▶ **DATASET EXTRACT**
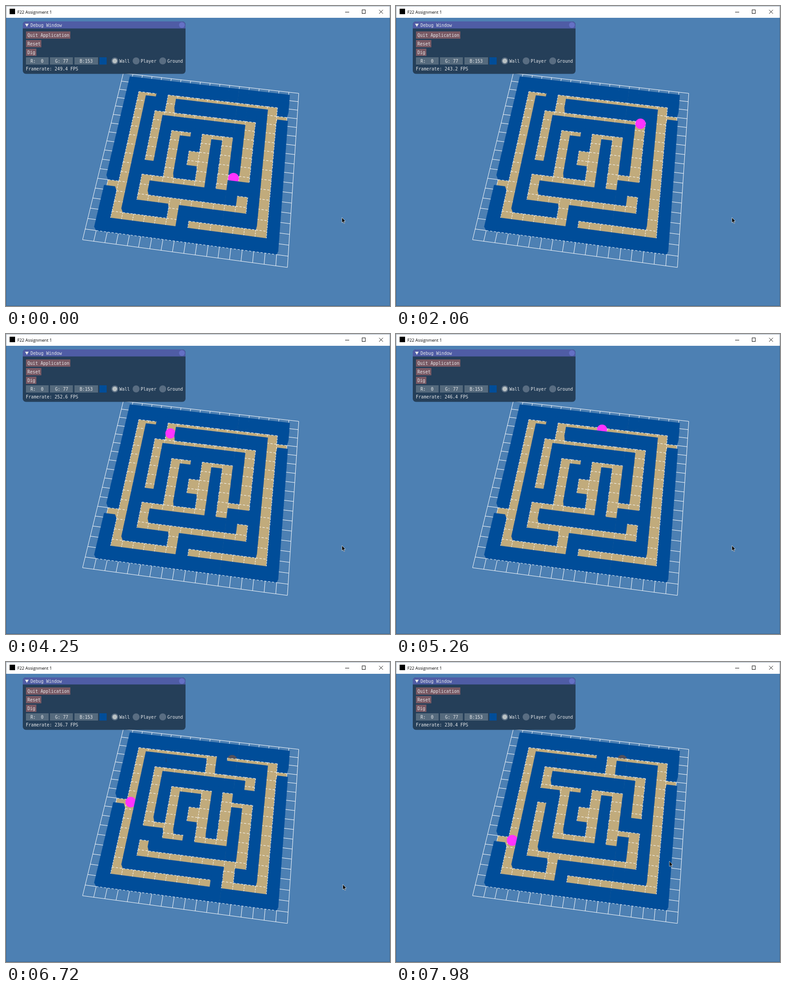
An HTML page with a canvas that plays this animation: 847x661 px, repeating every 8 s.

```html
<!DOCTYPE html>
<html lang="en">
<head>
<meta charset="utf-8">
<title>Maze</title>
<style>
html, body { margin: 0; width: 100%; height: 100%; overflow: hidden; background: #4d80b3; }
canvas { display: block; }
</style>
</head>
<body>
<canvas id="stage" width="847" height="661"></canvas>
<script>
const ctx = document.getElementById('stage').getContext('2d');
const LOOP = 8000, DIM = 16;
const MONO = '9.6px "DejaVu Sans Mono", monospace';
const SANS = '9.3px "Open Sans", sans-serif';
const WALL = '#004d99', FLOOR = '#c1ab7c', PLAYER = '#ff33ff', SKY = '#4d80b3';

const mazeA = `
################
#..#...........#
#.##.#########..
#.#..........#.#
#.#.########.#.#
#.#.#..#...#.#.#
#.#.#.##.#.#.#.#
#.#.#.#..#.#.#.#
#.#.#.#..#.#.#.#
#.###.##.#...#.#
#.#......#.###.#
..#.########.#.#
#.#..........#.#
#.####.#######.#
#......#.......#
################`.trim().split('\n');

const mazeB = `
################
#........#.....#
#.######.#####..
#.#..........#.#
#.#.########.#.#
#.#.#....#.###.#
#.#.#.##.#...#.#
..#.#.#..#.#.#.#
#.#.#.#..#.#.#.#
#.#...##.#.#.#.#
#.###..#...#.#.#
#.#.########.#.#
#.#..........#.#
#.#########.##.#
#.........#....#
################`.trim().split('\n');

const mazeC = `
################
#.......#......#
#.#######.####.#
#.#..........#..
#.#.########.#.#
#.#....#...#.#.#
#.###.##.#.#.#.#
#.#.#.#..#.#.#.#
#.#.#.#..#.###.#
#.#.#.##.#...#.#
#.#.#....#.#.#.#
..#.########.#.#
#.#..........#.#
#.###.########.#
#.....#........#
################`.trim().split('\n');

// Each dig swaps the maze and puts the player beside its entrance
const digs = [
  { t: 5850, maze: mazeC, row: 11 },
  { t: 6400, maze: mazeB, row: 7 },
  { t: 7850, maze: mazeC, row: 11 }
];
const steps = 'RUUUUUULLLLLLLLUURRRRRR';
const stepTimes = [350, 650, 900, 1130, 1380, 1560, 1740,
  2150, 2370, 2570, 2860, 3010, 3180, 3340, 3500,
  3950, 4360, 4680, 4820, 4960, 5120, 5300, 5430];
const fpsKeys = [[0, 249.4], [1190, 241.5], [2920, 238.2], [4250, 252.6], [5260, 246.4],
  [5850, 243], [5980, 197.8], [6180, 229], [6400, 234], [6480, 198.6], [6720, 236.7],
  [7850, 238], [7915, 198.9], [7980, 230.4], [8000, 230.4]];
const cursorKeys = [[0, 741, 466], [5900, 741, 466], [6130, 743, 490], [7450, 743, 490],
  [7715, 667, 474], [7960, 603, 439], [8000, 603, 439]];

// Camera: 30 degree lens above the board, board turned 7.9 degrees
const TURN = 7.9 * Math.PI / 180, COS = Math.cos(TURN), SIN = Math.sin(TURN);
const DIST = 50.6, FOCAL = 1183, TILT_S = 0.8944, TILT_C = 0.4472, EYE_COL = 11;
const MID_X = 423.5, MID_Y = 342.8;

function project(c, r, h = 0) {
  const u = c - DIM / 2, v = r - DIM / 2;
  const x = u * COS - v * SIN, z = u * SIN + v * COS;
  const k = FOCAL / (DIST - h * TILT_S - z * TILT_C);
  return [MID_X + k * x, MID_Y - k * (h * TILT_C - z * TILT_S), k];
}

function poly(points, color) {
  ctx.fillStyle = color;
  ctx.beginPath();
  for (const p of points) ctx.lineTo(p[0], p[1]);
  ctx.closePath();
  ctx.fill();
}

function line(a, b, dash = []) {
  ctx.setLineDash(dash);
  ctx.beginPath();
  ctx.moveTo(a[0], a[1]);
  ctx.lineTo(b[0], b[1]);
  ctx.stroke();
  ctx.setLineDash([]);
}

function pen(color, width = 1) {
  ctx.strokeStyle = color;
  ctx.lineWidth = width;
}

function disc(x, y, r, color) {
  ctx.fillStyle = color;
  ctx.beginPath();
  ctx.arc(x, y, r, 0, 7);
  ctx.fill();
}

function rect(x, y, w, h, color) {
  ctx.fillStyle = color;
  ctx.fillRect(x, y, w, h);
}

function text(str, x, y, font = MONO, color = '#e6e8ea') {
  ctx.font = font;
  ctx.fillStyle = color;
  ctx.fillText(str, x, y);
}

function segment(keys, t) {
  let i = 0;
  while (i < keys.length - 2 && t >= keys[i + 1][0]) i++;
  return [keys[i], keys[i + 1]];
}

function stateAt(t) {
  const dig = digs.filter(d => t >= d.t).pop();
  if (dig) return { maze: dig.maze, col: 1, row: dig.row, dug: true };
  let col = 11, row = 9;
  stepTimes.forEach((at, i) => {
    if (t < at) return;
    if (steps[i] === 'U') row--;
    else col += steps[i] === 'R' ? 1 : -1;
  });
  return { maze: mazeA, col, row, dug: false };
}

function fpsAt(t) {
  const [a, b] = segment(fpsKeys, t);
  const n = Math.floor((t - a[0]) / 65);
  const f = n * 65 / (b[0] - a[0]);
  const noise = n ? 4 * Math.sin(n * 2.3 + a[0]) * Math.sin(f * Math.PI) : 0;
  return (a[1] + (b[1] - a[1]) * f + noise).toFixed(1);
}

function drawGrid() {
  pen('#fff');
  for (let i = -1; i <= DIM + 1; i++) {
    line(project(i, -1), project(i, DIM + 1));
    if (i !== DIM) line(project(-1, i), project(DIM + 1, i));
  }
  line(project(-1, DIM), project(0, DIM));
  line(project(DIM, DIM), project(DIM + 1, DIM));
  const end = DIM - 0.1;
  poly([project(0, 0), project(DIM, 0), project(DIM, end), project(0, end)], FLOOR);
}

function drawWall(c, r) {
  const near = c < EYE_COL ? c + 1 : c, far = c < EYE_COL ? c : c + 1;
  poly([project(far, r, 1), project(near, r, 1), project(near, r),
    project(near, r + 1), project(far, r + 1), project(far, r + 1, 1)], WALL);
  // A hairline closes the seams between neighbours
  pen(WALL, 0.5);
  ctx.stroke();
}

function drawFloor(c, r) {
  pen('#fff');
  line(project(c, r), project(c + 1, r), [5, 3.5]);
  if (c <= EYE_COL) line(project(c, r), project(c, r + 1), [4, 2]);
  if (c >= EYE_COL) line(project(c + 1, r), project(c + 1, r + 1), [4, 2]);
}

// Cells go back to front, and from both sides towards the eye
const colOrder = [...Array(DIM).keys()].sort((a, b) => Math.abs(b - EYE_COL) - Math.abs(a - EYE_COL));

function drawMaze({ maze, col, row, dug }) {
  drawGrid();
  for (let r = 0; r < DIM; r++) {
    for (const c of colOrder) {
      if (maze[r][c] === '#') drawWall(c, r);
      else drawFloor(c, r);
      if (c === col && r === row) {
        const [x, y, k] = project(c + 0.5, r + 0.5, 0.5);
        disc(x, y, k / 2, PLAYER);
      }
    }
  }
  pen('#fff');
  line(project(0, DIM), project(DIM, DIM), [5, 3.5]);
  if (dug) {
    // Faint trace where the player stood
    ctx.fillStyle = '#52505b';
    ctx.beginPath();
    ctx.arc(498.9, 215.8, 11, Math.PI + 0.4, -0.25);
    ctx.fill();
    rect(352.5, 212, 1.5, 9, '#1b3f70');
  }
}

function button(label, y, w) {
  rect(44, y, w, 16, '#785964');
  text(label, 47.3, y + 11.6);
}

function drawPanel(t) {
  ctx.fillStyle = '#253f59';
  ctx.beginPath();
  ctx.roundRect(37, 34, 359, 115.5, 7);
  ctx.fill();
  ctx.fillStyle = '#4f5ca5';
  ctx.beginPath();
  ctx.roundRect(37, 34, 359, 15.5, [7, 7, 0, 0]);
  ctx.fill();
  poly([[42, 39], [50, 39], [46, 46]], '#e6e8ea');
  text('Debug Window', 54, 45.5);
  disc(388, 42, 6.3, '#6470c4');

  button('Quit Application', 56, 98);
  button('Reset', 75, 34);
  button('Dig', 94, 23);

  rect(44, 113, 50, 16, '#556a7d');
  rect(97, 113, 50.5, 16, '#556a7d');
  rect(151, 113, 52, 16, '#556a7d');
  rect(206, 113, 16, 16, WALL);
  text('R:  0', 54, 124.8);
  text('G: 77', 108.3, 124.8);
  text('B:153', 162.5, 124.8);

  [['Wall', 240], ['Player', 287], ['Ground', 345.7]].forEach(([label, x]) => {
    disc(x, 121, 7.7, '#596d82');
    text(label, x + 10, 124.8);
  });
  disc(240, 121, 5.2, '#b9c1c4');
  text('Framerate: ' + fpsAt(t) + ' FPS', 43.8, 141.6);
}

function drawFrame() {
  rect(0, 0, 847, 26, '#fff');
  rect(8, 6, 12, 12, '#000');
  text('F22 Assignment 1', 25, 16.5, SANS, '#000');
  pen('#111');
  line([748, 13.5], [757, 13.5]);
  ctx.strokeRect(785.5, 8.5, 7, 8);
  line([823, 8.5], [831.5, 17]);
  line([831.5, 8.5], [823, 17]);
  pen('rgba(40, 70, 100, 0.45)');
  ctx.strokeRect(0.5, 0.5, 846, 660);
}

function drawCursor(t) {
  const [a, b] = segment(cursorKeys, t);
  const f = (t - a[0]) / (b[0] - a[0]);
  ctx.save();
  ctx.translate(a[1] + (b[1] - a[1]) * f, a[2] + (b[2] - a[2]) * f);
  poly([[0, 0], [0, 11.5], [2.5, 9.3], [4.3, 13.2], [6, 12.4], [4.3, 8.6], [7.6, 8.3]], '#000');
  pen('#fff', 0.7);
  ctx.stroke();
  ctx.restore();
}

function draw(now) {
  const t = now % LOOP;
  rect(0, 0, 847, 661, SKY);
  drawMaze(stateAt(t));
  drawPanel(t);
  drawFrame();
  drawCursor(t);
}

const start = performance.now();
function tick() {
  draw(performance.now() - start);
  requestAnimationFrame(tick);
}
tick();
</script>
</body>
</html>
```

▶ **EXERCISE**
Which of the lines above contain "canvas"? Return them all.

▶ **REPLY TO THE EXERCISE**
An HTML page with a canvas that plays this animation: 847x661 px, repeating every 8 s.
canvas { display: block; }
<canvas id="stage" width="847" height="661"></canvas>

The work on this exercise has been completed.